Where a line of the listing below includes the word "halfSide", reproduce that line.
------ DATA RECORDS ------
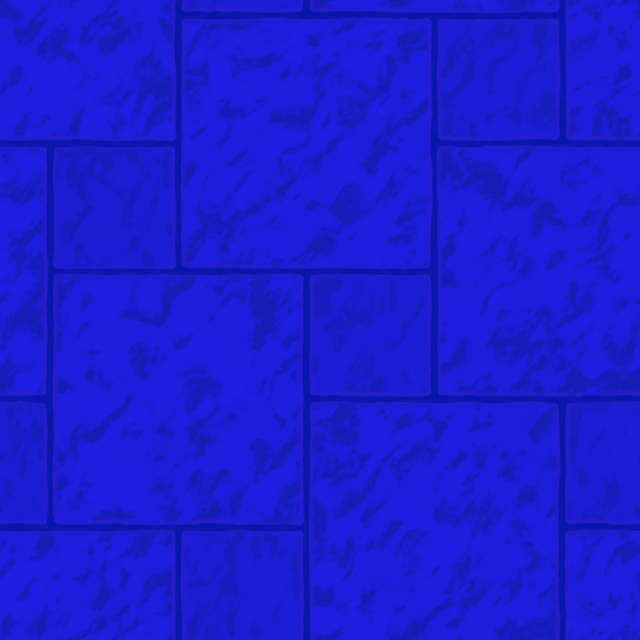
This texture map is drawn by a Shadertoy shader. Its source:

```glsl
// Blue stone paving in a pinwheel layout: 2x2 slabs and 1x1 slabs on a 5x5 cell grid.
// Each cell finds its slab from a modular lattice rule; a rounded box distance gives
// the joints and rims, and stretched fractal noise gives every slab its own wear.

const float CELLS = 5.0;
const vec2 GRID_OFFSET = vec2(0.394, 0.12);
const float JOINT_HALF_WIDTH = 0.024;
const float CORNER_RADIUS = 0.035;

const vec3 JOINT_COLOUR = vec3(0.035, 0.09, 0.67);
const vec3 RIM_COLOUR = vec3(0.15, 0.11, 0.80);
const vec3 STONE_COLOUR = vec3(0.12, 0.11, 0.885);
const vec3 STAIN_COLOUR = vec3(0.09, 0.11, 0.68);

float hash(vec2 p) {
    vec3 q = fract(p.xyx * 0.1031);
    q += dot(q, q.yzx + 33.33);
    return fract((q.x + q.y) * q.z);
}

float noise(vec2 p) {
    vec2 cell = floor(p), f = fract(p);
    f = f * f * (3.0 - 2.0 * f);
    float low = mix(hash(cell), hash(cell + vec2(1, 0)), f.x);
    float high = mix(hash(cell + vec2(0, 1)), hash(cell + vec2(1, 1)), f.x);
    return mix(low, high, f.y);
}

mat2 rotation(float angle) {
    float c = cos(angle), s = sin(angle);
    return mat2(c, s, -s, c);
}

float fbm(vec2 p) {
    float sum = 0.0, amplitude = 0.5;
    for (int octave = 0; octave < 5; octave++) {
        sum += amplitude * noise(p);
        p = rotation(0.6) * p * 2.03 + 17.3;
        amplitude *= 0.5;
    }
    return sum / 0.96875;
}

float roundedBox(vec2 p, vec2 halfSize, float radius) {
    vec2 q = abs(p) - halfSize + radius;
    return length(max(q, 0.0)) + min(max(q.x, q.y), 0.0) - radius;
}

// Slab holding point p: xy = its first corner, z = its side length in cells.
vec3 findSlab(vec2 p) {
    vec2 cell = floor(p);
    float k = mod(cell.x - 1.0 - 2.0 * cell.y, 5.0);
    if (abs(k - 2.0) < 0.5) return vec3(cell, 1.0);
    vec2 corner = vec2(k > 3.5 || abs(k - 1.0) < 0.5, k > 2.5);
    return vec3(cell - corner, 2.0);
}

// Stain strength: small streaks broken up by fine pits, denser near the rim.
float stains(vec2 p, float angle, float depth) {
    vec2 warp = vec2(noise(p * 4.0), noise(p * 4.0 + 31.7)) - 0.5;
    vec2 streak = rotation(angle) * (p + 0.16 * warp);
    float patches = fbm(streak * vec2(6.0, 11.0));
    float pits = fbm(p * 30.0);
    float rimBoost = 0.07 * exp(-depth * 5.0);
    float broad = smoothstep(0.46, 0.76, patches + rimBoost);
    float broken = smoothstep(0.55, 0.74, patches + rimBoost + 0.4 * (pits - 0.5));
    return 0.36 * broad + 0.40 * broken;
}

vec3 stone(vec2 p, float size, float seed, float depth) {
    float isSmall = step(size, 1.5);
    float angle = mix(0.35, 1.0, seed) + isSmall * 0.5;
    float wear = stains(p, angle, depth) * mix(1.0, 0.65, isSmall);
    float cloud = fbm(p * 3.5 + 9.1) - 0.5;
    float grain = fbm(p * 32.0 + 5.7) - 0.5;
    float shade = 0.07 + 0.19 * isSmall + 0.04 * (seed - 0.5);
    shade += wear + 0.2 * cloud + 0.22 * grain;
    return mix(STONE_COLOUR, STAIN_COLOUR, clamp(shade, 0.0, 1.0));
}

void mainImage(out vec4 fragColor, in vec2 fragCoord) {
    vec2 uv = fragCoord / iResolution.y;
    vec2 p = vec2(uv.x, 1.0 - uv.y) * CELLS - GRID_OFFSET;
    float pixel = CELLS / iResolution.y;

    // Slab identity wraps with the grid, so opposite canvas edges join.
    vec3 slab = findSlab(p);
    vec2 id = mod(slab.xy, CELLS);
    float seed = hash(id + 3.7);
    vec2 local = p - slab.xy;
    vec2 surface = local + id * 13.0 + 40.0;

    // Slightly uneven outline
    float halfSide = 0.5 * slab.z;
    float edge = roundedBox(local - halfSide, vec2(halfSide - JOINT_HALF_WIDTH), CORNER_RADIUS);
    edge += 0.016 * (noise(surface * 4.0) - 0.5) + 0.008 * (noise(surface * 17.0) - 0.5);
    float depth = max(-edge, 0.0);

    // Stone face, worn rim, then joint
    vec3 colour = stone(surface, slab.z, seed, depth);
    float rim = 1.0 - smoothstep(0.012, 0.05, depth);
    colour = mix(colour, RIM_COLOUR, rim * (0.55 + 0.4 * noise(surface * 9.0)));
    vec3 joint = JOINT_COLOUR + vec3(0.0, 0.0, 0.05) * (fbm(p * 12.0 + 60.0) - 0.5);
    float soft = max(0.01, pixel);
    colour = mix(colour, joint, smoothstep(-soft, soft, edge));

    fragColor = vec4(colour, 1.0);
}
```
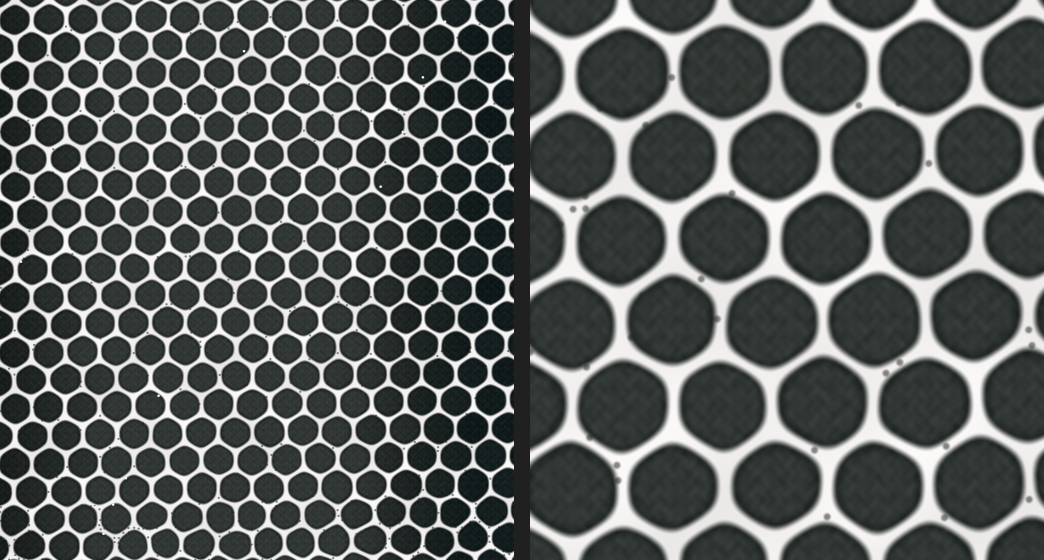
Left, the full canvas; right, a detail of the centre.
Give the GLSL for this pattern, as a WebGL 1 fragment shader.

```glsl
precision highp float;

uniform vec2 u_resolution;

#define COLUMNS 15.14                   // cells across the canvas width
#define ROW_STEP 0.817                  // row spacing, in cell pitches
#define TILT 0.0175                     // rise of the rows to the right
#define ORIGIN vec2(-0.06, 0.37)        // centre of the first cell
#define WALL 0.047                      // half width of the walls
#define ROUNDING 14.0                   // lower is rounder
#define JITTER 0.075                    // wander of the cell centres
#define BASE_JITTER 0.26                // wander in the two lowest rows
#define WALL_COLOR vec3(0.985, 0.98, 0.975)
#define CELL_LIGHT vec3(0.192, 0.215, 0.202)
#define CELL_DARK vec3(0.065, 0.087, 0.084)
#define DIRT_COLOR vec3(0.36, 0.37, 0.35)

float hash(vec2 p) {
  return fract(sin(dot(p, vec2(127.1, 311.7))) * 43758.5);
}

vec2 hash2(vec2 p) {
  return vec2(hash(p), hash(p + 37.3));
}

// Centre of the cell with the given column and row
vec2 cellCentre(vec2 id) {
  vec2 centre = vec2(id.x + 0.5 * mod(id.y, 2.0), id.y * ROW_STEP);
  vec2 amount = id.y < 1.5 ? BASE_JITTER * vec2(1.0, 0.5) : vec2(JITTER);
  return centre + (hash2(id) - 0.5) * amount;
}

vec2 nearestCell(vec2 p) {
  float row = floor(p.y / ROW_STEP + 0.5);
  vec2 best = vec2(0.0);
  float bestDistance = 100.0;
  for (int j = -1; j <= 1; j++) {
    float y = row + float(j);
    float column = floor(p.x - 0.5 * mod(y, 2.0) + 0.5);
    for (int i = -1; i <= 1; i++) {
      vec2 id = vec2(column + float(i), y);
      float d = distance(p, cellCentre(id));
      if (d < bestDistance) {
        bestDistance = d;
        best = id;
      }
    }
  }
  return best;
}

// Soft minimum of the distances to the borders, which rounds the corners
float borderDistance(vec2 p, vec2 id) {
  vec2 centre = cellCentre(id);
  float sum = 0.0;
  for (int j = -1; j <= 1; j++) {
    for (int i = -1; i <= 1; i++) {
      if (i != 0 || j != 0) {
        vec2 other = cellCentre(id + vec2(float(i), float(j)));
        float d = dot(0.5 * (centre + other) - p, normalize(other - centre));
        sum += exp(-ROUNDING * d);
      }
    }
  }
  return -log(sum) / ROUNDING;
}

// Sparse round specks, one candidate per grid square
float specks(vec2 p, float size, float chance) {
  vec2 square = floor(p / size);
  vec2 local = fract(p / size) - 0.3 - 0.4 * hash2(square + 5.0);
  float present = step(hash(square + 91.0), chance);
  return present * (1.0 - smoothstep(0.1, 0.36, length(local)));
}

float layeredSines(vec2 p) {
  return (sin(p.x * 2.3 + 1.7 * sin(p.y * 1.9))
        + sin(p.y * 3.1 + 1.3 * sin(p.x * 2.7))) * 0.25 + 0.5;
}

void main() {
  vec2 uv = gl_FragCoord.xy / u_resolution;
  vec2 p = gl_FragCoord.xy / u_resolution.x * COLUMNS - ORIGIN;
  p.y -= TILT * p.x;
  float pixel = COLUMNS / u_resolution.x;

  // Walls thin out towards the right and vary from cell to cell
  vec2 id = nearestCell(p);
  float wall = WALL + (hash(id + 11.0) - 0.5) * 0.022 + 0.012 * (0.5 - uv.x);
  float inside = borderDistance(p, id) - wall;
  float soft = max(0.038, 0.8 * pixel);
  float cellMask = smoothstep(-soft, soft, inside);

  // Cells: lit in the middle, dim at both sides, with rim and grain
  float light = 1.0 - smoothstep(0.14, 0.52, abs(uv.x - 0.43));
  light += 0.15 + (hash(id + 23.0) - 0.5) * 0.25;
  light *= mix(0.4, 1.0, smoothstep(0.0, 0.13, inside));
  float grain = layeredSines(p * 9.0) + layeredSines(p.yx * 17.0) - 1.0;
  vec3 cell = mix(CELL_DARK, CELL_LIGHT, clamp(light, 0.0, 1.0));
  cell += 0.03 * grain + vec3(-0.015, 0.0, 0.01) * smoothstep(0.7, 1.0, uv.x);
  cell = mix(cell, WALL_COLOR, specks(p + 3.7, 0.16, 0.0001));

  // Walls: faint shading and dirt, gathered towards the base
  float base = 1.0 - smoothstep(0.7, 1.7, p.y);
  float patches = smoothstep(0.45, 0.8, layeredSines(p * 0.8));
  float dirt = specks(p, 0.14, 0.05 + 0.35 * base * patches);
  vec3 mortar = WALL_COLOR * (1.0 - 0.07 * layeredSines(p * 0.9));
  mortar = mix(mortar, DIRT_COLOR, 0.75 * dirt);

  gl_FragColor = vec4(mix(mortar, cell, cellMask), 1.0);
}
```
------
RESPONSE BELOW.
    float halfSide = 0.5 * slab.z;
    float edge = roundedBox(local - halfSide, vec2(halfSide - JOINT_HALF_WIDTH), CORNER_RADIUS);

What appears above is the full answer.